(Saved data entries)
——————
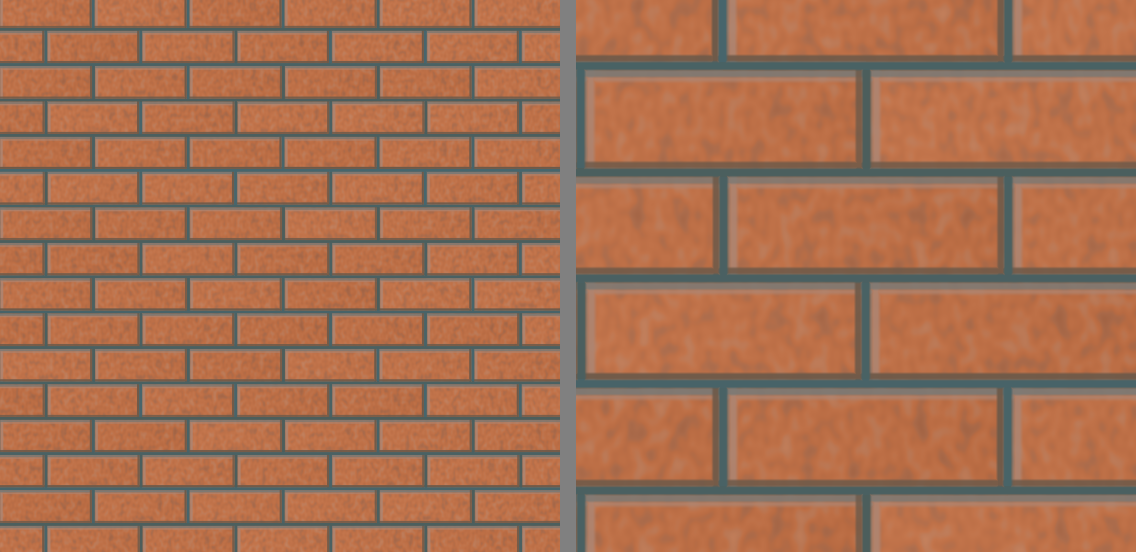
Left, the full canvas; right, a detail of the centre.
A WebGL 1 fragment shader for this texture:

```glsl
precision highp float;
// Running-bond brick wall: long orange bricks with thin teal mortar joints.
// Each joint is a soft profile of shadow, mortar, grey lip and pale edge;
// brick faces are mottled with gradient noise in brick-local space.

#define REPEATS vec2(5.90, 15.61)  // bricks across, courses up
#define ORIGIN vec2(0.516, 0.215)  // grid phase, in bricks
#define JOINT 0.0026               // half mortar width
#define SHADOW 0.0064              // outer reach of the shaded edge
#define LIP vec2(0.0038, 0.0067)   // outer reach of the grey lip
#define PALE vec2(0.0082, 0.0094)  // outer reach of the pale edge
#define SOFT 0.0010                // edge softness
#define WANDER 0.0010              // joint displacement
#define MOTTLE 0.085               // strength of the face mottling

uniform vec2 u_resolution;

float hash(vec2 p) {
  vec3 q = fract(vec3(p.xyx) * 0.1031);
  q += dot(q, q.yzx + 33.33);
  return fract((q.x + q.y) * q.z);
}

vec2 gradient(vec2 cell) {
  float angle = 6.2832 * hash(cell);
  return vec2(cos(angle), sin(angle));
}

float gradientNoise(vec2 p) {
  vec2 i = floor(p), f = fract(p);
  vec2 w = f * f * f * (f * (f * 6.0 - 15.0) + 10.0);
  vec2 e = vec2(1.0, 0.0);
  float low = mix(dot(gradient(i), f), dot(gradient(i + e), f - e), w.x);
  float high = mix(dot(gradient(i + e.yx), f - e.yx),
                   dot(gradient(i + e.xx), f - e.xx), w.x);
  return mix(low, high, w.y);
}

// Soft-edged interval, evaluated on both axes at once.
vec2 band(vec2 x, vec2 from, vec2 to, float soft) {
  return smoothstep(from - soft, from + soft, x)
       - smoothstep(to - soft, to + soft, x);
}

float either(vec2 v) {
  return max(v.x, v.y);
}

void main() {
  vec2 uv = gl_FragCoord.xy / u_resolution;
  vec2 cellSize = vec2(1.0, u_resolution.y / u_resolution.x) / REPEATS;
  float soft = max(SOFT, 0.6 / u_resolution.x);

  // Staggered grid with joints on whole numbers
  vec2 grid = uv * REPEATS + ORIGIN;
  float course = floor(grid.y);
  grid.x += 0.5 * mod(course, 2.0);
  vec2 brick = floor(grid);
  vec2 local = fract(grid);

  // Signed distance to the nearest joints, positive on their lit side
  vec2 nearest = floor(grid + 0.5);
  vec2 d = (grid - nearest) * cellSize * vec2(1.0, -1.0);
  vec2 vary = vec2(hash(vec2(nearest.x, course) + 11.0),
                   hash(vec2(nearest.y, 47.0)));
  d += (vary - 0.5) * WANDER;

  // Brick face: shared blotches, individual grain and a slight tonal drift
  vec2 face = local * cellSize;
  float blotch = gradientNoise(face * 75.0 + 3.7);
  float grain = gradientNoise(face * vec2(150.0, 110.0) + brick * 19.3);
  float tone = blotch * 0.65 + grain * 0.6;
  vec3 clay = vec3(0.745, 0.440, 0.280);
  vec3 dusty = vec3(0.690, 0.455, 0.335);
  vec3 color = mix(clay, dusty, smoothstep(0.08, 0.42, abs(tone)) * 0.7);
  color += tone * MOTTLE * vec3(1.0, 0.85, 0.7);
  color += (hash(brick + 5.0) - 0.5) * 0.018;
  color += 0.015 * (0.5 - local.x);

  // Edge layers, from the face inward to the joint
  vec2 inner = vec2(JOINT);
  float pale = either(band(d, LIP, PALE, soft * 1.5) * vec2(0.9, 0.75));
  float lip = either(band(d, inner, LIP, soft) * mix(vec2(0.55, 0.8), vec2(0.8, 1.0), vary));
  float shade = either(band(d, vec2(-SHADOW), -inner, soft) * mix(vec2(0.8), vec2(1.0), vary));
  float mortar = either(band(d, -inner, inner, soft));

  vec3 greenTeal = vec3(0.300, 0.365, 0.355);
  vec3 blueTeal = vec3(0.275, 0.400, 0.430);
  float mortarTone = d.y > -JOINT && d.y < JOINT ? vary.y : vary.x;
  color = mix(color, vec3(0.680, 0.520, 0.445), pale);
  color = mix(color, vec3(0.490, 0.475, 0.455), lip);
  color = mix(color, vec3(0.430, 0.350, 0.285), shade);
  color = mix(color, mix(greenTeal, blueTeal, mortarTone), mortar);

  gl_FragColor = vec4(clamp(color, 0.0, 1.0), 1.0);
}
```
——————
• _WHAT YOU NEED TO DO_
What is needed is the number of lines in the records that contain the string "color", stated with nothing else.

• _TASK ANSWER_
9